One: Any food in which we think Skeeter will have the least bit of interest or curiosity. When we kept a few small red potatoes in a bowl on the kitchen counter, we found several of the smaller ones distributed throughout the house. I mean, ALL through a 2-story house. It was especially hilarious to find a potato lounging in the odd corner or hallway in the lower level family room. We guess he really batted those babies around like a moth coated with catnip in order to get them from the upstairs kitchen counter downstairs!
Two: Any partially finished craft projects. Anything with new materials, the scent of glue, or wispy delicate parts calls to Skeeter. He really wanted to play with my corn husk dolls as I made them.
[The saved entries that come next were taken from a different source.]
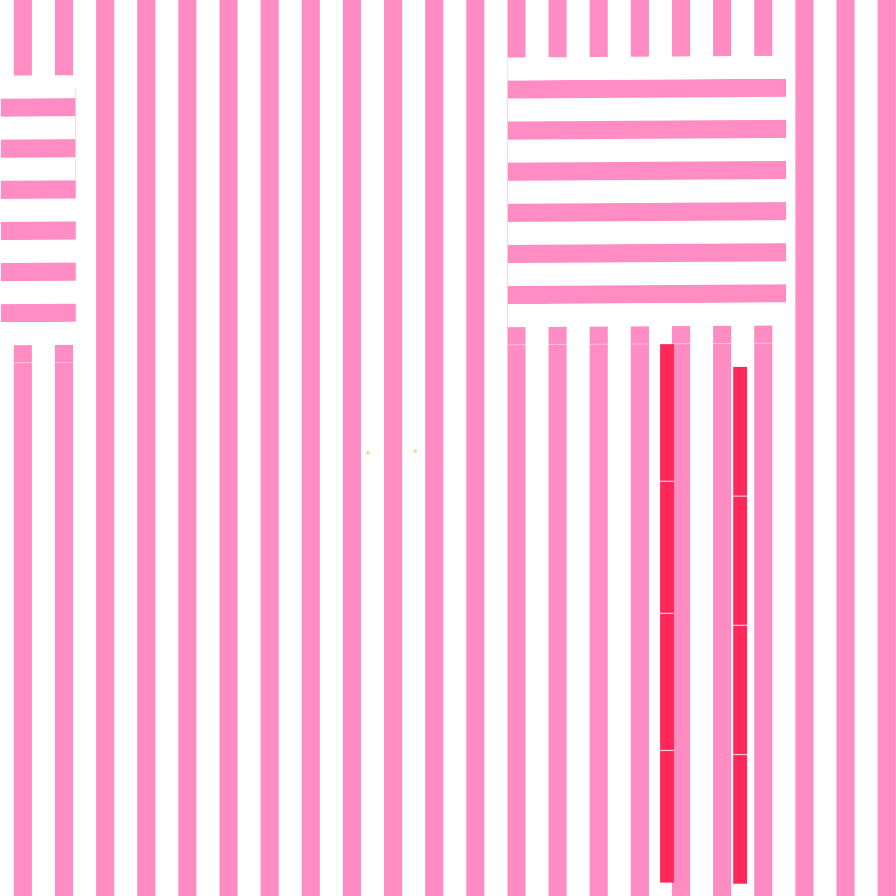
This pattern is drawn by a three.js fragment shader. Its source:

```glsl
// Pink vertical stripes on white, with two pockets of horizontal stripes
// and two segmented red bars. Every edge is an interval whose exact pixel
// coverage is computed, so hairlines and wide stripes are smoothed alike.

varying vec2 vUv;

const vec3 WHITE = vec3(1.0);
const vec3 PINK = vec3(1.0, 0.55, 0.76);
const vec3 PALE_PINK = vec3(1.0, 0.80, 0.89);
const vec3 RED = vec3(1.0, 0.16, 0.35);
const vec3 CREAM = vec3(0.98, 0.85, 0.65);

const float PERIOD = 0.04591;       // 22 stripes across
const float STRIPE_WIDTH = 0.0202;
const float STRIPE_START = 0.0154;

const float POCKET_HEIGHT = 0.3010;
const float POCKET_ROWS = 6.0;
const float ROW_START = 0.0257;     // first row above the pocket's lower edge
const float POCKET_SLOPE = 0.0063;
const float SEAM_DROP = 0.0192;
const float HAIRLINE = 0.0009;

const float BAR_WIDTH = 0.0155;
const float BAR_SEGMENTS = 4.0;
const float BAR_GAP = 0.0013;
const float DOT_RADIUS = 0.0022;

float pixelSize;

// Share of the current pixel that lies between two limits
float span(float x, float lo, float hi) {
  float h = 0.5 * pixelSize;
  return clamp((min(x + h, hi) - max(x - h, lo)) / pixelSize, 0.0, 1.0);
}

float box(vec2 p, vec2 lo, vec2 hi) {
  return span(p.x, lo.x, hi.x) * span(p.y, lo.y, hi.y);
}

// Stripes that begin at multiples of the period
float stripes(float x) {
  float gap = 0.5 * (PERIOD - STRIPE_WIDTH);
  return span(mod(x + gap, PERIOD) - gap, 0.0, STRIPE_WIDTH);
}

// White pocket with slightly tilted rows and a seam across the stripes below
vec3 addPocket(vec3 color, vec2 p, float left, float right, float bottom) {
  vec2 q = vec2(p.x, p.y - bottom - POCKET_SLOPE * (p.x - max(left, 0.0)));
  float stripe = stripes(p.x - STRIPE_START);
  float seam = box(q, vec2(left, -SEAM_DROP - HAIRLINE), vec2(right, -SEAM_DROP));
  color = mix(color, PALE_PINK, seam * stripe);
  color = mix(color, WHITE, box(q, vec2(left, 0.0), vec2(right, POCKET_HEIGHT)));

  float rowTop = ROW_START + (POCKET_ROWS - 1.0) * PERIOD + STRIPE_WIDTH;
  float rows = box(q, vec2(left, ROW_START), vec2(right, rowTop));
  return mix(color, PINK, rows * stripes(q.y - ROW_START));
}

// Red bar cut by thin gaps; uneven lengthens every other segment
vec3 addBar(vec3 color, vec2 p, float left, float bottom, float top, float uneven) {
  color = mix(color, RED, box(p, vec2(left, bottom), vec2(left + BAR_WIDTH, top)));
  float segment = (top - bottom) / BAR_SEGMENTS;
  for (float i = 1.0; i < BAR_SEGMENTS; i += 1.0) {
    float y = top - i * segment - uneven * mod(i, 2.0);
    float cut = box(p, vec2(left, y - 0.5 * BAR_GAP),
                    vec2(left + BAR_WIDTH, y + 0.5 * BAR_GAP));
    color = mix(color, PALE_PINK, cut);
  }
  return color;
}

vec3 addDot(vec3 color, vec2 p, vec2 center) {
  float edge = (DOT_RADIUS - length(p - center)) / pixelSize;
  return mix(color, CREAM, clamp(edge + 0.5, 0.0, 1.0));
}

void main() {
  vec2 p = vUv;
  pixelSize = max(fwidth(p.x), 0.00001);

  vec3 color = mix(WHITE, PINK, stripes(p.x - STRIPE_START));

  // Pockets, each with a faint hairline along one side
  color = addPocket(color, p, 0.0010, 0.0846, 0.6146);
  color = addPocket(color, p, 0.5664, 0.8773, 0.6348);
  float sideLines = box(p, vec2(0.0840, 0.798), vec2(0.0840 + HAIRLINE, 0.901))
                  + box(p, vec2(0.5660, 0.635), vec2(0.5660 + HAIRLINE, 0.910));
  color = mix(color, PALE_PINK, sideLines);

  // Segmented bars
  color = addBar(color, p, 0.7367, 0.0150, 0.6159, 0.0028);
  color = addBar(color, p, 0.8183, 0.0137, 0.5905, 0.0);

  // Small dots
  color = addDot(color, p, vec2(0.4106, 0.4948));
  color = addDot(color, p, vec2(0.4635, 0.4964));

  gl_FragColor = vec4(color, 1.0);
}
```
Three: Safety pins on the couch. I used them to fasten together the sheets and blankets which protect our living room sofa from daily cat hair or (God forbid) a hairball. Skeeter has an exceptional talent at biting these pins to release them without any harm to himself.
Four: Paper clips, safety pins, medicine in foil packs. Skeeter has not hurt himself with these because we instituted their lock-up as more of common sense toddler-type precautions.
Five: Small framed pictures on the wall – we can’t lock them up – but we try to place a protective aura around them.
Six: Unscraped or partially scraped food dishes in the sink. OK, we do not wash dishes immediately after a meal. The first two cats followed an unwritten rule of staying off the kitchen counters, as least when we were awake. The intrepid Skeeter just leaps up and, I’ll admit, I have been so beguiled by his cute charm that I have not been a consistent or strict disciplinarian.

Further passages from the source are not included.